Collaboration: Raekwon The Chef featuring Nas "Rich & Black"
Forget about "Ni@@as in Paris," this long-due sequel to "Verbal Intercourse" has been many hip-hop purists Holy Grail -- well maybe that and Detox. Riding a Wu-Gambino inspired beat, the two New York rap legends trade swagger-dripped barbs. Although it won't go down in history like their Cuban Linx... collaboration (for one, Ghostface Killah is absent on this go-round), "Rich & Black" truly feels like hip-hop royalty commanding the throne.
Film Score: Contagion - Original Motion Picture Soundtrack - Cliff Martinez

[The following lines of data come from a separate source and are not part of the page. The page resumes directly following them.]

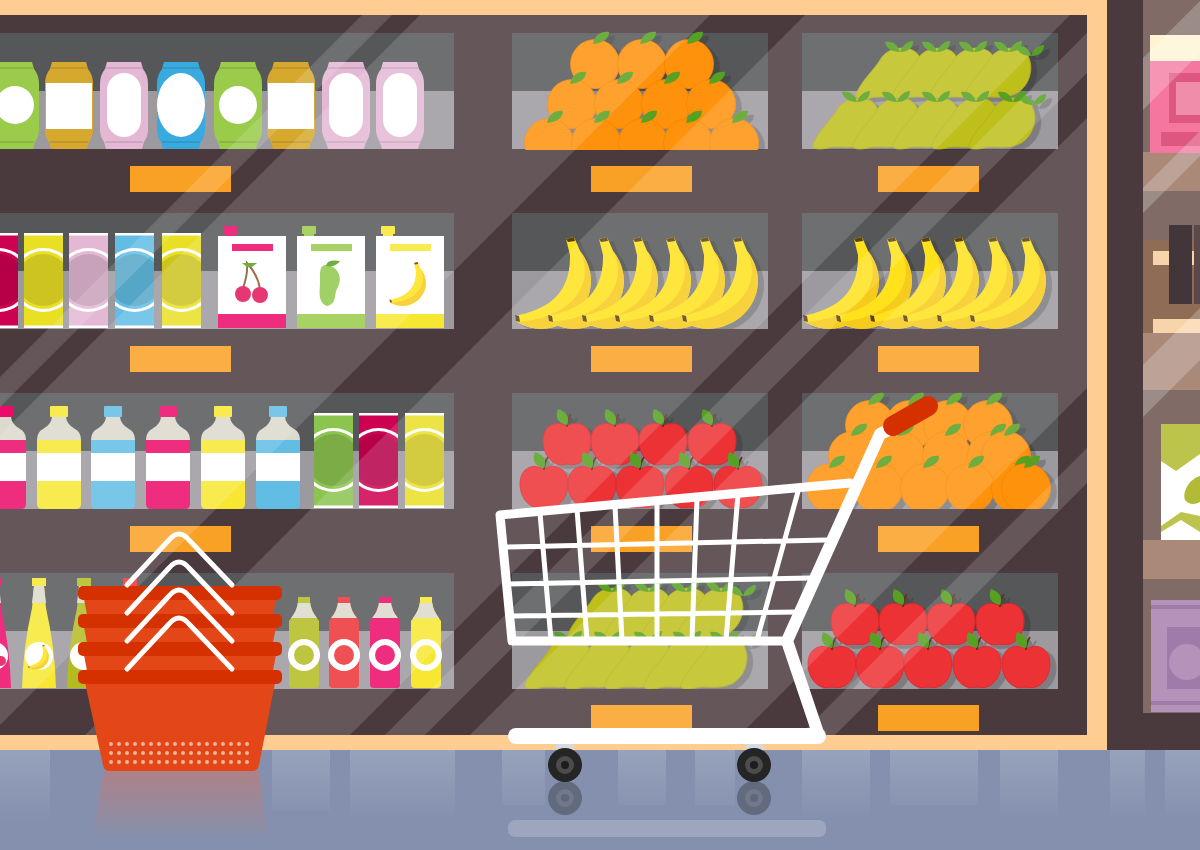
<!DOCTYPE html>
<html lang="en">
<head>
<meta charset="utf-8">
<title>Supermarket aisle</title>
<style>
:root{--case:#4a3a3e;--frame:#ffcc92;--floor:#8490ad;--tag:#f9a125;--back:#555759;--ledge:#9c9a9f;--orange:#ff9208;--apple:#ed3035;--pear:#bfbf1c;--banana:#ffe21f;--leaf:#57a022;--basket:#e34718;--rim:#d43000}
html,body{margin:0;width:1200px;height:850px;overflow:hidden;background:var(--floor)}
svg{display:block}
.green{color:#9acb4a}.gold{color:#d6a92e}.pink{color:#e4b8d4}.blue{color:#38aadf}.sky{color:#62bde4}.crimson{color:#ec0b69}.wine{color:#ce0052}.yellow{color:#f7e733}.lemon{color:#e9df25}.olive{color:#b3bb21}.red{color:#ec3338}.leafy{color:#8cc450}
.tag{fill:var(--tag)}
.leaf{fill:var(--leaf)}
.white-line{fill:none;stroke:#fff;stroke-linecap:round;stroke-linejoin:round}
</style>
</head>
<body>
<svg width="1200" height="850" viewBox="0 0 1200 850" role="img" aria-label="Supermarket display case with fruit and drinks, a shopping cart and stacked baskets">
<defs>
  <clipPath id="glass-area"><rect y="15" width="1087" height="720"/></clipPath>
  <clipPath id="alcove-area"><path d="M0 0H1200V150H0ZM0 200H1200V329H0ZM0 380H1200V509H0ZM0 560H1200V689H0Z"/></clipPath>
  <clipPath id="can-area"><rect width="39" height="95"/></clipPath>
  <filter id="shade" x="-10%" y="-10%" width="120%" height="120%"><feDropShadow dx="6" dy="4" stdDeviation="0" flood-color="#222" flood-opacity=".25"/></filter>
  <linearGradient id="fade" x1="0" y1="0" x2="0" y2="1"><stop offset="0" stop-color="#c87870" stop-opacity=".6"/><stop offset="1" stop-color="#c87870" stop-opacity="0"/></linearGradient>
  <linearGradient id="sheen" x1="0" y1="0" x2="0" y2="1"><stop offset="0" stop-color="#b4bdd3" stop-opacity=".4"/><stop offset="1" stop-color="#b4bdd3" stop-opacity="0"/></linearGradient>

  <g id="alcove"><rect width="256" height="58" fill="var(--back)"/><rect y="58" width="256" height="58" fill="var(--ledge)"/></g>
  <g id="alcove-wide"><rect width="454" height="58" fill="var(--back)"/><rect y="58" width="454" height="58" fill="var(--ledge)"/></g>
  <rect id="tag" class="tag" width="101" height="26"/>
  <g id="tag-row"><use href="#tag" x="130"/><use href="#tag" x="591"/><use href="#tag" x="878"/></g>
  <path id="sprig" class="leaf" d="M0 2C-2-6-8-9-15-8C-14-2-8 2 0 2C2-4 7-9 13-9C13-2 8 2 0 2Z"/>

  <g id="orange"><circle r="24.5" fill="var(--orange)" stroke="#f58300" stroke-width=".7"/><path class="leaf" d="M-2-20C0-29 6-33 14-32C14-25 8-21-2-20L-11-24Z"/></g>
  <g id="oranges-3"><use href="#orange"/><use href="#orange" x="47"/><use href="#orange" x="94"/></g>
  <g id="oranges-4"><use href="#oranges-3"/><use href="#orange" x="139"/></g>
  <g id="oranges-5"><use href="#oranges-4"/><use href="#orange" x="185"/></g>

  <g id="apple"><path d="M0-17C10-23 24-19 24-2C24 13 13 25 0 21C-13 25-24 13-24-2C-24-19-10-23 0-17Z" fill="var(--apple)" stroke="#d8262d" stroke-width=".8"/><path d="M0-16Q0-23 4-29" fill="none" stroke="#5c3a1c" stroke-width="2"/><path class="leaf" d="M0-18C-10-20-12-26-9-34C0-31 3-25 0-18Z"/></g>
  <g id="apples" filter="url(#shade)">
    <use href="#apple" x="567" y="443"/><use href="#apple" x="615" y="443"/><use href="#apple" x="663" y="443"/><use href="#apple" x="712" y="443"/>
    <use href="#apple" x="544" y="486"/><use href="#apple" x="592" y="486"/><use href="#apple" x="640" y="486"/><use href="#apple" x="689" y="486"/><use href="#apple" x="738" y="486"/>
  </g>

  <g id="pear"><path d="M0 46C6 32 18 22 24 12C31-2 56-4 63 8C70 22 63 40 50 46C38 52 24 47 14 50C6 52-2 51 0 46Z" fill="var(--pear)" stroke="#aeb018" stroke-width=".8"/><use href="#sprig" x="44" y="2"/></g>
  <g id="pears" filter="url(#shade)">
    <use href="#pear" x="856" y="48"/><use href="#pear" x="893" y="48"/><use href="#pear" x="930" y="48"/><use href="#pear" x="965" y="48"/>
    <use href="#pear" x="813" y="98"/><use href="#pear" x="853" y="98"/><use href="#pear" x="893" y="98"/><use href="#pear" x="932" y="98"/><use href="#pear" x="969" y="98"/>
    <use href="#sprig" x="1031" y="54"/><use href="#sprig" x="1033" y="103"/>
  </g>

  <g id="banana"><path d="M52 2L60 0L66 14C88 42 75 80 40 90Q20 95 3 85L1 79C30 73 57 60 56 18Z" fill="var(--banana)"/><path d="M66 14C82 46 58 82 3 85Q20 95 40 90C75 80 88 42 66 14Z" fill="#f6cb1c"/><path d="M52 2L60 0L61 4L54 5ZM1 78L5 79L6 85L2 84Z" fill="#59411c"/></g>
  <g id="bananas" filter="url(#shade)"><use href="#banana"/><use href="#banana" x="33"/><use href="#banana" x="67"/><use href="#banana" x="100"/><use href="#banana" x="134"/><use href="#banana" x="167"/></g>

  <g id="jar"><path d="M-17 0H17L19 7Q24 13 24 22V68Q24 74 20 80L18 87H-18L-20 80Q-24 74-24 68V22Q-24 13-19 7Z" fill="currentColor"/><path d="M-18 6H18M-19 80H19" stroke="#000" stroke-opacity=".1" stroke-width="2"/></g>
  <g id="can" clip-path="url(#can-area)"><rect width="39" height="95" fill="currentColor"/><circle cx="19.5" cy="47" r="32" fill="#fff"/><circle cx="19.5" cy="47" r="29" fill="currentColor"/><circle cx="19.5" cy="47" r="26" fill="#000" fill-opacity=".12"/><path d="M0 1H39M0 94H39" stroke="#fff" stroke-width="3"/></g>
  <g id="carton"><rect x="5" y="-10" width="14" height="8" rx="1" fill="currentColor"/><path d="M7-3H17V1H7Z" fill="currentColor"/><rect width="68" height="92" fill="#fff"/><rect y="78" width="68" height="14" fill="currentColor"/><rect x="14" y="8" width="41" height="7" fill="currentColor"/></g>
  <g id="bottle"><path d="M-7 10H7Q7 18 16 23Q22 26 22 34H-22Q-22 26-16 23Q-7 18-7 10Z" fill="#dcd9cd"/><rect x="-9" width="18" height="11" rx="1" fill="currentColor"/><path d="M-22 34H22V98Q22 103 17 103H-17Q-22 103-22 98Z" fill="currentColor"/><rect x="-22" y="47" width="44" height="28" fill="#fff"/></g>
  <g id="cone-bottle"><path d="M-5 8H5L7 30Q16 70 17 110H-17Q-16 70-7 30Z" fill="currentColor"/><path d="M-5 8H5L7 25H-7Z" fill="#dcd9cd"/><rect x="-7" width="14" height="8" fill="currentColor"/><circle cy="78" r="14" fill="#fff"/></g>
  <g id="juice"><path d="M-6 5H6Q7 14 15 24V87Q15 91 11 91H-11Q-15 91-15 87V24Q-7 14-6 5Z" fill="currentColor"/><path d="M-6 5H6Q7 14 13 21H-13Q-7 14-6 5Z" fill="#dcd9cd"/><rect x="-6" width="12" height="6" fill="currentColor"/><circle cy="58" r="16" fill="#fff"/><circle cy="58" r="10" fill="currentColor"/></g>

  <g id="basket-tier"><path d="M83 594H277L270 630H90Z" fill="var(--basket)"/><rect x="78" y="586" width="204" height="14" rx="5" fill="var(--rim)"/></g>
  <path id="basket-handle" class="white-line" stroke-width="5" d="M127 585L169 540Q179 528 189 540L232 585"/>
  <path id="basket-holes" d="M111 0H255" stroke="#f5b49c" stroke-width="4" stroke-linecap="round" stroke-dasharray="0 8"/>
  <g id="wheel"><circle r="17" fill="#252525"/><circle r="9" fill="#4c4c4c"/><circle r="4" fill="#1c1c1c"/></g>
</defs>

<g id="display-case">
  <rect width="1200" height="750" fill="var(--case)"/>
  <path d="M0 0H1107V750H0V735H1087V15H0Z" fill="var(--frame)"/>
  <use href="#alcove-wide" y="33"/><use href="#alcove-wide" y="213"/><use href="#alcove-wide" y="393"/><use href="#alcove-wide" y="573"/>
  <use href="#alcove" x="512" y="33"/><use href="#alcove" x="512" y="213"/><use href="#alcove" x="512" y="393"/><use href="#alcove" x="512" y="573"/>
  <use href="#alcove" x="802" y="33"/><use href="#alcove" x="802" y="213"/><use href="#alcove" x="802" y="393"/><use href="#alcove" x="802" y="573"/>
  <use href="#tag-row" y="166"/><use href="#tag-row" y="346"/><use href="#tag-row" y="526"/><use href="#tag-row" y="705"/>
</g>

<g id="fruit" clip-path="url(#alcove-area)">
  <g filter="url(#shade)"><use href="#oranges-3" x="595" y="64"/><use href="#oranges-4" x="572" y="104"/><use href="#oranges-5" x="549" y="143"/></g>
  <use href="#pears"/>
  <use href="#bananas" x="514" y="237"/><use href="#bananas" x="802" y="237"/>
  <use href="#apples"/><use href="#apples" x="288" y="180"/>
  <g filter="url(#shade)"><g transform="translate(870 425)"><use href="#orange"/><use href="#orange" x="40"/><use href="#orange" x="78"/><use href="#orange" x="118"/></g><use href="#oranges-4" x="853" y="456"/><use href="#orange" x="1006" y="456"/><use href="#oranges-5" x="831" y="488"/><use href="#orange" x="1026" y="488"/></g>
  <use href="#pears" x="-288" y="540"/>
</g>

<g id="jars">
  <use href="#jar" class="green" x="15" y="62"/><use href="#jar" class="gold" x="69" y="62"/><use href="#jar" class="pink" x="124" y="62"/><use href="#jar" class="blue" x="181" y="62"/><use href="#jar" class="green" x="238" y="62"/><use href="#jar" class="gold" x="291" y="62"/><use href="#jar" class="pink" x="346" y="62"/><use href="#jar" class="pink" x="400" y="62"/>
  <g fill="#fff"><circle cx="15" cy="105" r="19"/><rect x="46" y="83" width="46" height="46"/><rect x="107" y="73" width="34" height="64" rx="17"/><ellipse cx="181" cy="105" rx="24" ry="32"/><circle cx="238" cy="105" r="19"/><rect x="268" y="83" width="46" height="46"/><rect x="329" y="73" width="34" height="64" rx="17"/><rect x="383" y="73" width="34" height="64" rx="17"/></g>
</g>

<g id="cans-and-cartons">
  <use href="#can" class="wine" x="-21" y="233"/><use href="#can" class="lemon" x="24" y="233"/><use href="#can" class="pink" x="69" y="233"/><use href="#can" class="sky" x="115" y="233"/><use href="#can" class="lemon" x="162" y="233"/>
  <use href="#carton" class="crimson" x="218" y="236"/><use href="#carton" class="green" x="297" y="236"/><use href="#carton" class="yellow" x="376" y="236"/>
  <path d="M243 288Q248 274 247 263Q258 275 260 289" fill="none" stroke="#8b5a2b" stroke-width="2"/><path class="leaf" d="M242 263H257L252 267H247Z"/>
  <circle cx="243" cy="294" r="8" fill="#e3165b"/><circle cx="260" cy="295" r="8" fill="#e3165b"/>
  <path d="M326 265C338 266 343 277 338 287C333 295 338 303 327 306C317 302 320 291 320 282C320 273 319 265 326 265Z" fill="#91c94d"/><path class="leaf" d="M326 266Q327 259 340 261Q335 268 326 266Z"/>
  <use href="#banana" transform="translate(389 262) scale(.48)"/>
</g>

<g id="bottles">
  <use href="#bottle" class="crimson" x="4" y="406"/><use href="#bottle" class="yellow" x="59" y="406"/><use href="#bottle" class="sky" x="113" y="406"/><use href="#bottle" class="crimson" x="168" y="406"/><use href="#bottle" class="yellow" x="223" y="406"/><use href="#bottle" class="sky" x="278" y="406"/>
  <use href="#can" class="leafy" x="314" y="413"/><use href="#can" class="wine" x="359" y="413"/><use href="#can" class="lemon" x="405" y="413"/>
</g>

<g id="juices">
  <use href="#cone-bottle" class="crimson" x="-6" y="578"/><use href="#cone-bottle" class="yellow" x="39" y="578"/><use href="#cone-bottle" class="olive" x="84" y="578"/><use href="#cone-bottle" class="red" x="130" y="578"/>
  <use href="#banana" transform="translate(28 645) scale(.27)"/><circle cx="1" cy="661" r="5" fill="#e3165b"/>
  <use href="#juice" class="olive" x="304" y="597"/><use href="#juice" class="red" x="344" y="597"/><use href="#juice" class="crimson" x="385" y="597"/><use href="#juice" class="yellow" x="426" y="597"/>
</g>

<g id="glass-streaks" clip-path="url(#glass-area)" fill="#fff" fill-opacity=".14">
  <path d="M362 15H392L-330 737H-360ZM420 15H710L-12 737H-302ZM805 15H1070L348 737H83ZM1105 15H1145L423 737H383ZM1190 15H1460L738 737H468ZM1520 15H1555L833 737H798Z"/>
</g>

<g id="neighbour-shelf">
  <rect x="1143" width="57" height="713" fill="#806b66"/>
  <path d="M1143 152H1200V191H1143ZM1143 333H1200V390H1143ZM1143 540H1200V579H1143Z" fill="#aa8979"/>
  <path d="M1143 240H1200V333H1143Z" fill="#8e6c56"/>
  <path d="M1153 251H1200V265H1153ZM1153 319H1200V333H1153Z" fill="#f8d4ab"/>
  <path d="M1169 225H1192V304H1169Z" fill="#43363b"/><path d="M1194 225H1200V304H1194Z" fill="#5a484b"/>
  <rect x="1150" y="35" width="50" height="118" fill="#f5779f"/><rect x="1150" y="35" width="50" height="26" fill="#fff3d4"/><rect x="1169" y="73" width="31" height="50" fill="#de5780"/><path d="M1176 82H1200V115H1176Z" fill="#f08daa"/><rect x="1161" y="132" width="39" height="14" fill="#de5780"/>
  <rect x="1161" y="424" width="39" height="116" fill="#bdc44b"/><path d="M1161 461L1176 471L1200 454V516L1181 512L1161 526Z" fill="#fff"/><path d="M1200 476C1189 479 1182 492 1185 500Q1191 507 1200 502Z" fill="#b3ba36"/><path d="M1161 540V532L1181 520L1200 532V540Z" fill="#fff"/>
  <rect x="1151" y="600" width="49" height="112" fill="#b493bb"/><path d="M1151 607H1200M1151 703H1200" stroke="#9c7ba6" stroke-width="4"/><rect x="1167" y="627" width="33" height="62" fill="#9e7ba8"/><circle cx="1187" cy="662" r="18" fill="#b493bb"/>
  <path d="M1143 58L1200 1V53L1143 110ZM1143 365L1200 308V360L1143 417ZM1143 188L1200 131V156L1143 213Z" fill="#fff" fill-opacity=".22"/>
</g>

<g id="floor">
  <rect y="750" width="1200" height="100" fill="var(--floor)"/>
  <path d="M0 750H50V820H0ZM272 750H330V810H272ZM350 750H455V815H350ZM502 750H545V805H502ZM618 750H666V805H618ZM695 750H735V805H695ZM802 750H870V815H802ZM890 750H978V805H890ZM1000 750H1058V815H1000ZM1110 750H1145V815H1110ZM1165 750H1200V815H1165Z" fill="url(#sheen)"/>
  <path d="M104 771H259L268 840H92Z" fill="url(#fade)"/>
  <g opacity=".35"><use href="#wheel" x="565" y="798"/><use href="#wheel" x="754" y="798"/></g>
  <rect x="508" y="820" width="318" height="17" rx="7" fill="#fff" fill-opacity=".2"/>
</g>

<g id="basket-stack">
  <use href="#basket-tier"/><use href="#basket-tier" y="28"/><use href="#basket-tier" y="56"/>
  <path d="M84 678H276L259 765Q258 771 252 771H110Q104 771 103 765Z" fill="var(--basket)"/>
  <rect x="78" y="670" width="204" height="14" rx="5" fill="var(--rim)"/>
  <use href="#basket-holes" y="744"/><use href="#basket-holes" y="753"/><use href="#basket-holes" y="762"/>
  <use href="#basket-handle"/><use href="#basket-handle" y="28"/><use href="#basket-handle" y="56"/><use href="#basket-handle" y="84"/>
</g>

<g id="shopping-cart">
  <path class="white-line" stroke-width="5" d="M505 547L826 540M508 584L810 578M511 616L798 612M540 513L551 640M577 509L587 640M615 506L622 640M657 502V640M697 498L692 640M738 494L726 640M799 488L757 640"/>
  <path class="white-line" stroke-width="9" d="M850 483L500 515L512 641H787"/>
  <path class="white-line" stroke-width="12" d="M893 428L880 434L787 641L818 733"/>
  <rect x="508" y="728" width="318" height="16" rx="8" fill="#fff"/>
  <path d="M893 426L928 406" stroke="#d43000" stroke-width="20" stroke-linecap="round"/>
  <path d="M556 744H574V752H556ZM745 744H763V752H745Z" fill="#d6d9e0"/>
  <use href="#wheel" x="565" y="765"/><use href="#wheel" x="754" y="765"/>
</g>
</svg>
</body>
</html>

In the vein of Trent Reznor and Atticus Ross' brilliant, Academy Award winning The Social Network score, Cliff Martinez has delivered this year's addicting soundtrack. Full of dark synthesizers and chilly atmosphere, Martinez has created a fantastic, stand-alone work that could've been a score to an Alex Jones documentary or an international spy thriller starring George Clooney. Even though you could hear these mysterious tunes on NPR or in a museum and not think twice, as someone who found Contagion to be perhaps the best film he saw in 2011 (Martinez also scored another one of my faves, Drive), Martinez does stay true to the biological nightmare of the film as I often recall Matt Damon's character caught up in the frenzy of a viral apocalypse, or a choking Gwyneth Paltrow.
Miscellaneous Honorable Mentions:
Bon Iver - Bon Iver
The Dodos - No Color
Ryan Allen - Extra Arms
The Antlers - Burst Apart
Holy Ghost! - Holy Ghost!
Tycho - Dive
ASAP Rocky - "Peso"
SSION - "Psy-chic"
TV on The Radio - "Will Do"
Destroyer - "Chinatown"
Nas - "Nasty"
Kendrick Lamar - "A.D.H.D."